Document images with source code
- Opening Delimiter -
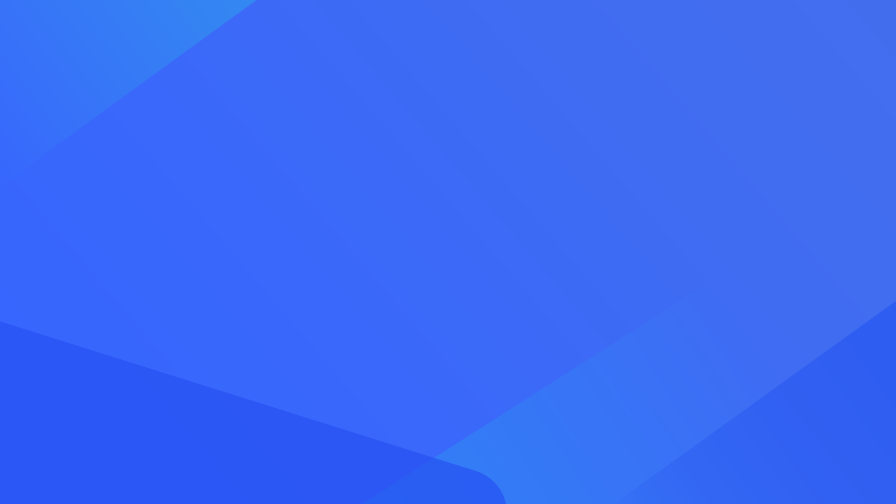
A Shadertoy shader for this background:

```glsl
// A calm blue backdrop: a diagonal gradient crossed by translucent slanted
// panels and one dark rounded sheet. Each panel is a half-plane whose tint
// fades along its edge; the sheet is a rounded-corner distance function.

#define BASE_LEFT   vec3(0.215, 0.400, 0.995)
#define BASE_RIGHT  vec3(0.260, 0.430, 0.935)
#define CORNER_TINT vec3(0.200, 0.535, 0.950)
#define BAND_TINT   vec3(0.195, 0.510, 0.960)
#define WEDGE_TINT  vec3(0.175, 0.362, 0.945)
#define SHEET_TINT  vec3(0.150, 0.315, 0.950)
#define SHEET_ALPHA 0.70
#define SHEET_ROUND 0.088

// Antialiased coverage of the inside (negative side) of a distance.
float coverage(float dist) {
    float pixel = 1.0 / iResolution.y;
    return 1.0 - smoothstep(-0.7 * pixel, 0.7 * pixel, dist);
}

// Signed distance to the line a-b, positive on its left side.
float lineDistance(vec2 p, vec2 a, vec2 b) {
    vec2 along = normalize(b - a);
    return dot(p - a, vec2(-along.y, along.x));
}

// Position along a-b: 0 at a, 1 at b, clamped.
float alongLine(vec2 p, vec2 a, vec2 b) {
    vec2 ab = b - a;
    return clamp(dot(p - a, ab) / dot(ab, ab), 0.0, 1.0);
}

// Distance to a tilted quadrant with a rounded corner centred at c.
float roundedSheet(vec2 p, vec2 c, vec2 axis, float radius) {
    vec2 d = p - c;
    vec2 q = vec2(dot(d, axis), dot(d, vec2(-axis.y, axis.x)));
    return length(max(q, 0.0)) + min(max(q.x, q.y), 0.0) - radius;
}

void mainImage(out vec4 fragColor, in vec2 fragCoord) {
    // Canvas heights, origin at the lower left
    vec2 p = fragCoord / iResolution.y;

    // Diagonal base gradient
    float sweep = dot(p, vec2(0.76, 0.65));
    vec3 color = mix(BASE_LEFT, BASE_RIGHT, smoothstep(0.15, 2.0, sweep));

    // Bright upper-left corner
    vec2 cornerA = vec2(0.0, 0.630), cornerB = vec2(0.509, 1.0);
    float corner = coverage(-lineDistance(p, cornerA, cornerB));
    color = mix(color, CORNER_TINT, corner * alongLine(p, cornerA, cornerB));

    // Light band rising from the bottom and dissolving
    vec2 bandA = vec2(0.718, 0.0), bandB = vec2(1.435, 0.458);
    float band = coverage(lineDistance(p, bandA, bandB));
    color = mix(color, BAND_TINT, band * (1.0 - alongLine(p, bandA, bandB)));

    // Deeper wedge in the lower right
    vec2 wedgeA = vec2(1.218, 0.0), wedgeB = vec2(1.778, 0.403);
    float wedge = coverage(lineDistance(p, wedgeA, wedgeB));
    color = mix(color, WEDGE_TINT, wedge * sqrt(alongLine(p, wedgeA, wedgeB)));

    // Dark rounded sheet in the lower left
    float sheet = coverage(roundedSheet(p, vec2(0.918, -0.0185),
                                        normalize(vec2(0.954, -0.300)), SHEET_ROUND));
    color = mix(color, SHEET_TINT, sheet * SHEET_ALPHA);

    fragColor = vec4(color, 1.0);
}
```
- Closing Delimiter -
All of the entries above need to be repeated exactly, minus the pictures.

§ **Response to the task**:
A Shadertoy shader for this background:

```glsl
// A calm blue backdrop: a diagonal gradient crossed by translucent slanted
// panels and one dark rounded sheet. Each panel is a half-plane whose tint
// fades along its edge; the sheet is a rounded-corner distance function.

#define BASE_LEFT   vec3(0.215, 0.400, 0.995)
#define BASE_RIGHT  vec3(0.260, 0.430, 0.935)
#define CORNER_TINT vec3(0.200, 0.535, 0.950)
#define BAND_TINT   vec3(0.195, 0.510, 0.960)
#define WEDGE_TINT  vec3(0.175, 0.362, 0.945)
#define SHEET_TINT  vec3(0.150, 0.315, 0.950)
#define SHEET_ALPHA 0.70
#define SHEET_ROUND 0.088

// Antialiased coverage of the inside (negative side) of a distance.
float coverage(float dist) {
    float pixel = 1.0 / iResolution.y;
    return 1.0 - smoothstep(-0.7 * pixel, 0.7 * pixel, dist);
}

// Signed distance to the line a-b, positive on its left side.
float lineDistance(vec2 p, vec2 a, vec2 b) {
    vec2 along = normalize(b - a);
    return dot(p - a, vec2(-along.y, along.x));
}

// Position along a-b: 0 at a, 1 at b, clamped.
float alongLine(vec2 p, vec2 a, vec2 b) {
    vec2 ab = b - a;
    return clamp(dot(p - a, ab) / dot(ab, ab), 0.0, 1.0);
}

// Distance to a tilted quadrant with a rounded corner centred at c.
float roundedSheet(vec2 p, vec2 c, vec2 axis, float radius) {
    vec2 d = p - c;
    vec2 q = vec2(dot(d, axis), dot(d, vec2(-axis.y, axis.x)));
    return length(max(q, 0.0)) + min(max(q.x, q.y), 0.0) - radius;
}

void mainImage(out vec4 fragColor, in vec2 fragCoord) {
    // Canvas heights, origin at the lower left
    vec2 p = fragCoord / iResolution.y;

    // Diagonal base gradient
    float sweep = dot(p, vec2(0.76, 0.65));
    vec3 color = mix(BASE_LEFT, BASE_RIGHT, smoothstep(0.15, 2.0, sweep));

    // Bright upper-left corner
    vec2 cornerA = vec2(0.0, 0.630), cornerB = vec2(0.509, 1.0);
    float corner = coverage(-lineDistance(p, cornerA, cornerB));
    color = mix(color, CORNER_TINT, corner * alongLine(p, cornerA, cornerB));

    // Light band rising from the bottom and dissolving
    vec2 bandA = vec2(0.718, 0.0), bandB = vec2(1.435, 0.458);
    float band = coverage(lineDistance(p, bandA, bandB));
    color = mix(color, BAND_TINT, band * (1.0 - alongLine(p, bandA, bandB)));

    // Deeper wedge in the lower right
    vec2 wedgeA = vec2(1.218, 0.0), wedgeB = vec2(1.778, 0.403);
    float wedge = coverage(lineDistance(p, wedgeA, wedgeB));
    color = mix(color, WEDGE_TINT, wedge * sqrt(alongLine(p, wedgeA, wedgeB)));

    // Dark rounded sheet in the lower left
    float sheet = coverage(roundedSheet(p, vec2(0.918, -0.0185),
                                        normalize(vec2(0.954, -0.300)), SHEET_ROUND));
    color = mix(color, SHEET_TINT, sheet * SHEET_ALPHA);

    fragColor = vec4(color, 1.0);
}
```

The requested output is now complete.